im not sure if i got it right. is the belt still in shape of a circle then, that has the same height above earth everywhere? if yes id go like this:

2*pi*r = 40030.174 km + 1 km (result taken from part 1)

r = 6371.159 km

so its 159 m above earth. ummmm thats quite alot, it must be wrong, though i keep getting the same result.

you can get the result also without knowing the original r of earth:
1km/(2*ip) = 0.159 km

but im still not sure if the question was meant like that, because you were talking of a point of pulling. i guess my english is just too poor to understand it ðŸ˜‰
9. 17 Aug '05 18:071 edit
Originally posted by PBE6
That would be the height off the ground of a belt that was hovering equidistant over the Earth. I was thinking more like hanging the belt on a hook, and letting the Earth hang in the belt like a hammock (or like an ice cream cone).

On its side, it would look kinda like this: <O

oops.

wonder why my first calculation was so far off for the equidistance.
10. PBE6
Bananarama
17 Aug '05 18:13
Originally posted by crazyblue
im not sure if i got it right. is the belt still in shape of a circle then, that has the same height above earth everywhere? if yes id go like this:

2*pi*r = 40030.174 km + 1 km (result taken from part 1)

r = 6371.159 km

so its 159 m above earth. ummmm thats quite alot, it must be wrong, though i keep getting the same result.

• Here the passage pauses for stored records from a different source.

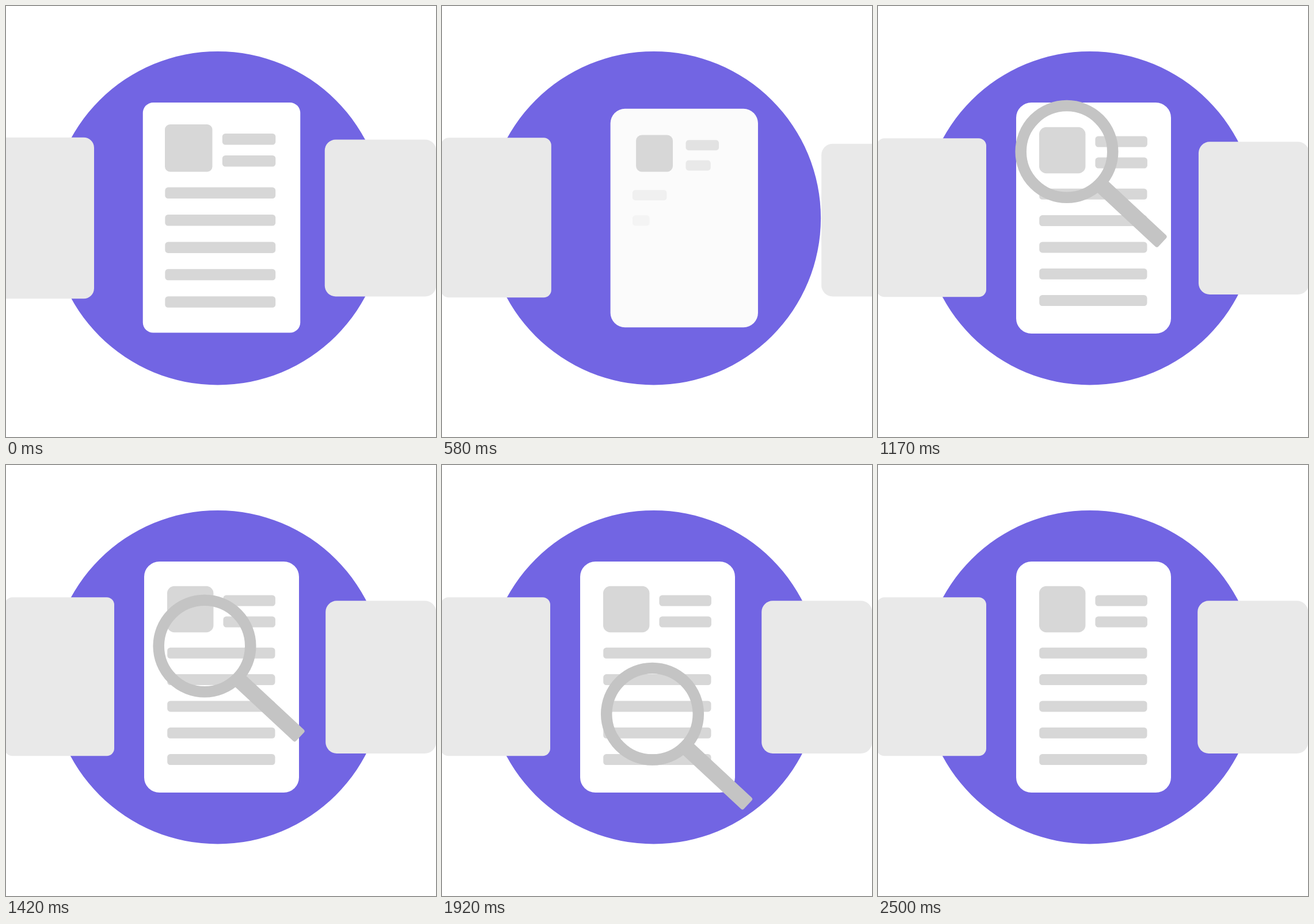
An HTML page with a canvas for the animation above (3 s loop, 747 by 750 pixels).

```html
<!DOCTYPE html>
<html lang="en">
<head>
<meta charset="utf-8">
<title>Document scan</title>
<style>
  html, body { margin: 0; width: 100%; height: 100%; overflow: hidden; background: #fff; }
  canvas { display: block; width: 100vw; height: 100vh; }
</style>
</head>
<body>
<canvas id="stage" width="747" height="750"></canvas>
<script>
const ctx = document.getElementById('stage').getContext('2d');
const LOOP = 3000, STEP = 1000 / 24, LAST = 2500;
const ENTER = 730, SCAN = 1125, EXIT = 2167;
const INK = '#d7d7d7', LENS = '#c4c4c4', DIM = 233, WHITE = 255;

const clamp = v => Math.min(1, Math.max(0, v));
const mix = (a, b, p) => a + (b - a) * p;
const linear = (t, start, length) => clamp((t - start) / length);
const smooth = (t, start, length) => {
  const u = linear(t, start, length);
  return u * u * (3 - 2 * u);
};
const gray = v => `rgb(${[v, v, v].map(Math.round)})`;

function box(x, y, w, h, r, fill) {
  ctx.fillStyle = fill;
  ctx.beginPath();
  ctx.roundRect(x, y, w, h, r);
  ctx.fill();
}

function card(cx, cy, w, h, r, shade) {
  box(cx - w / 2, cy - h / 2, w, h, r, gray(shade));
}

// Scales the page contents about (ox, oy) and moves that point to cx
function content(ox, oy, cx, scale, paint) {
  ctx.save();
  ctx.translate(cx, oy);
  ctx.scale(scale, scale);
  ctx.translate(-ox, -oy);
  paint();
  ctx.restore();
}

// Two short bars beside the picture, then five long ones; grow(i) runs from 0 to 1
function bars(short, long, h, grow) {
  for (let i = 0; i < 7; i++) {
    const b = i < 2 ? short : long, row = i < 2 ? i : i - 2;
    const p = grow(i);
    if (!p) continue;
    ctx.globalAlpha *= p;
    box(b.x, b.y + row * b.gap, b.w * p, h, 5.3, INK);
    ctx.globalAlpha /= p;
  }
}

function oldPage(t) {
  const move = smooth(t, 83, 520), size = smooth(t, 131, 488), tone = smooth(t, 71, 490);
  card(mix(374.5, 93, move), 368.3, mix(273.5, 190, size), mix(400.5, 276, size),
    mix(18, 13, size), mix(WHITE, DIM, tone));

  const alpha = 1 - linear(t, 335, 210);
  if (!alpha) return;
  content(372, 365.5, 372 - 291 * move, 1 - 0.257 * size, () => {
    ctx.globalAlpha = alpha;
    box(276, 206, 82.5, 82.5, 9, INK);
    bars({ x: 375.8, y: 222, w: 92.5, gap: 38 },
      { x: 276.3, y: 315.6, w: 191.9, gap: 47.4 }, 19.5, () => 1);
  });
}

function newPage(t) {
  const p = smooth(t, 55, 714);
  const w = mix(193.5, 269, p), cx = mix(650.5, 374.5, p);
  card(cx, 369, w, mix(273, 402, p), mix(19, 26.5, p), mix(DIM, WHITE, p));

  const grow = i => linear(t, (10 + i) * STEP, 6 * STEP);
  content(374.5, 369, cx, w / 269, () => {
    const side = 80.5 * grow(-1);
    box(320.2 - side / 2, 251 - side / 2, side, side, side * 0.155, INK);
    bars({ x: 377.4, y: 226.5, w: 90.5, gap: 37 },
      { x: 280.2, y: 317.8, w: 187.3, gap: 46.3 }, 19, grow);
  });
}

function nextPage(t) {
  const left = Math.max(0, 1253 - t) / 670;
  const d = left * left;
  card(651.2 + 104 * d, 369.1 + 3.5 * d, 192, 265.6, 19.5, DIM);
}

// Swings in from the right, scans down in a shallow arc, leaves to the right
function lensAt(t) {
  const p = (mix(SCAN, EXIT, linear(t, SCAN, EXIT - SCAN)) - 1167) / 1000;
  const near = 1 - linear(t, ENTER, SCAN - ENTER);
  const away = linear(t, EXIT, LAST - EXIT);
  const come = near * near, go = away * away;
  return [
    328 + 77 * p - 36 * p * p + 540 * come + 500 * go,
    253.5 + 249.5 * p - 13 * p * p + 270 * come + 90 * go
  ];
}

function lens(t) {
  if (t < ENTER || t > LAST - 5) return;
  ctx.save();
  ctx.translate(...lensAt(t));
  ctx.strokeStyle = LENS;
  ctx.lineWidth = 19.5;
  ctx.beginPath();
  ctx.arc(0, 0, 79.8, 0, 7);
  ctx.stroke();
  ctx.rotate(43 * Math.PI / 180);
  box(78, -11.3, 151, 27.2, 4, LENS);
  ctx.restore();
}

function draw(t) {
  ctx.fillStyle = '#fff';
  ctx.fillRect(0, 0, 747, 750);
  ctx.fillStyle = '#7265e3';
  ctx.beginPath();
  ctx.arc(367.8, 369.2, 290.3, 0, 7);
  ctx.fill();

  card(53 - 300 * smooth(t, 0, 540), 369, 200, 280.5, 18, DIM);
  nextPage(t);
  oldPage(t);
  newPage(t);
  lens(t);
}

function tick() {
  const t = performance.now() % LOOP;
  draw(Math.min(LAST, Math.floor((t + 4) / STEP) * STEP));
  requestAnimationFrame(tick);
}
tick();
</script>
</body>
</html>
```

you can get the re ...[text shortened]... you were talking of a point of pulling. i guess my english is just too poor to understand it ðŸ˜‰
No, it's not in the shape of a circle anymore. When you pull on the slack part, it makes a sharp point.
11. Bowmann
Non-Subscriber
17 Aug '05 21:22
Cor, this is an old one!
12. 18 Aug '05 08:10
Originally posted by PBE6
No, it's not in the shape of a circle anymore. When you pull on the slack part, it makes a sharp point.
forgot the sharp point vs cirlce part.
Could that be 12.17 km above the surface? Would be amazing.
13. PBE6
Bananarama
18 Aug '05 14:37
Originally posted by Mephisto2
forgot the sharp point vs cirlce part.
Could that be 12.17 km above the surface? Would be amazing.
I got 12.15 km using Excel, so 12.17 km sounds right to me! As Bowmann pointed out, "Cor, this is an old one!" but it's an interesting puzzle nonetheless.
14. 18 Aug '05 15:25
Originally posted by PBE6
I got 12.15 km using Excel, so 12.17 km sounds right to me! As Bowmann pointed out, "Cor, this is an old one!" but it's an interesting puzzle nonetheless.
how the frack does it get so high if you only add 1 to the whole length?
15. PBE6
Bananarama
18 Aug '05 16:191 edit
Originally posted by Coconut
how the frack does it get so high if you only add 1 to the whole length?
Well, if the belt was hovering equidistant above the equator the height off the ground is something like 0.159 km. When you pull the belt up so it touches the other side of the Earth, that doubles the height right off the bat. Then there's all that extra slack from the 40,000+ km of belt running around the sides.

Another way to think about it is that letting the belt hover equidistant above the Earth is like plotting the average over a domain, and pulling the belt tight is like pulling up the middle of the graph and pushing down the sides to maintain the same area.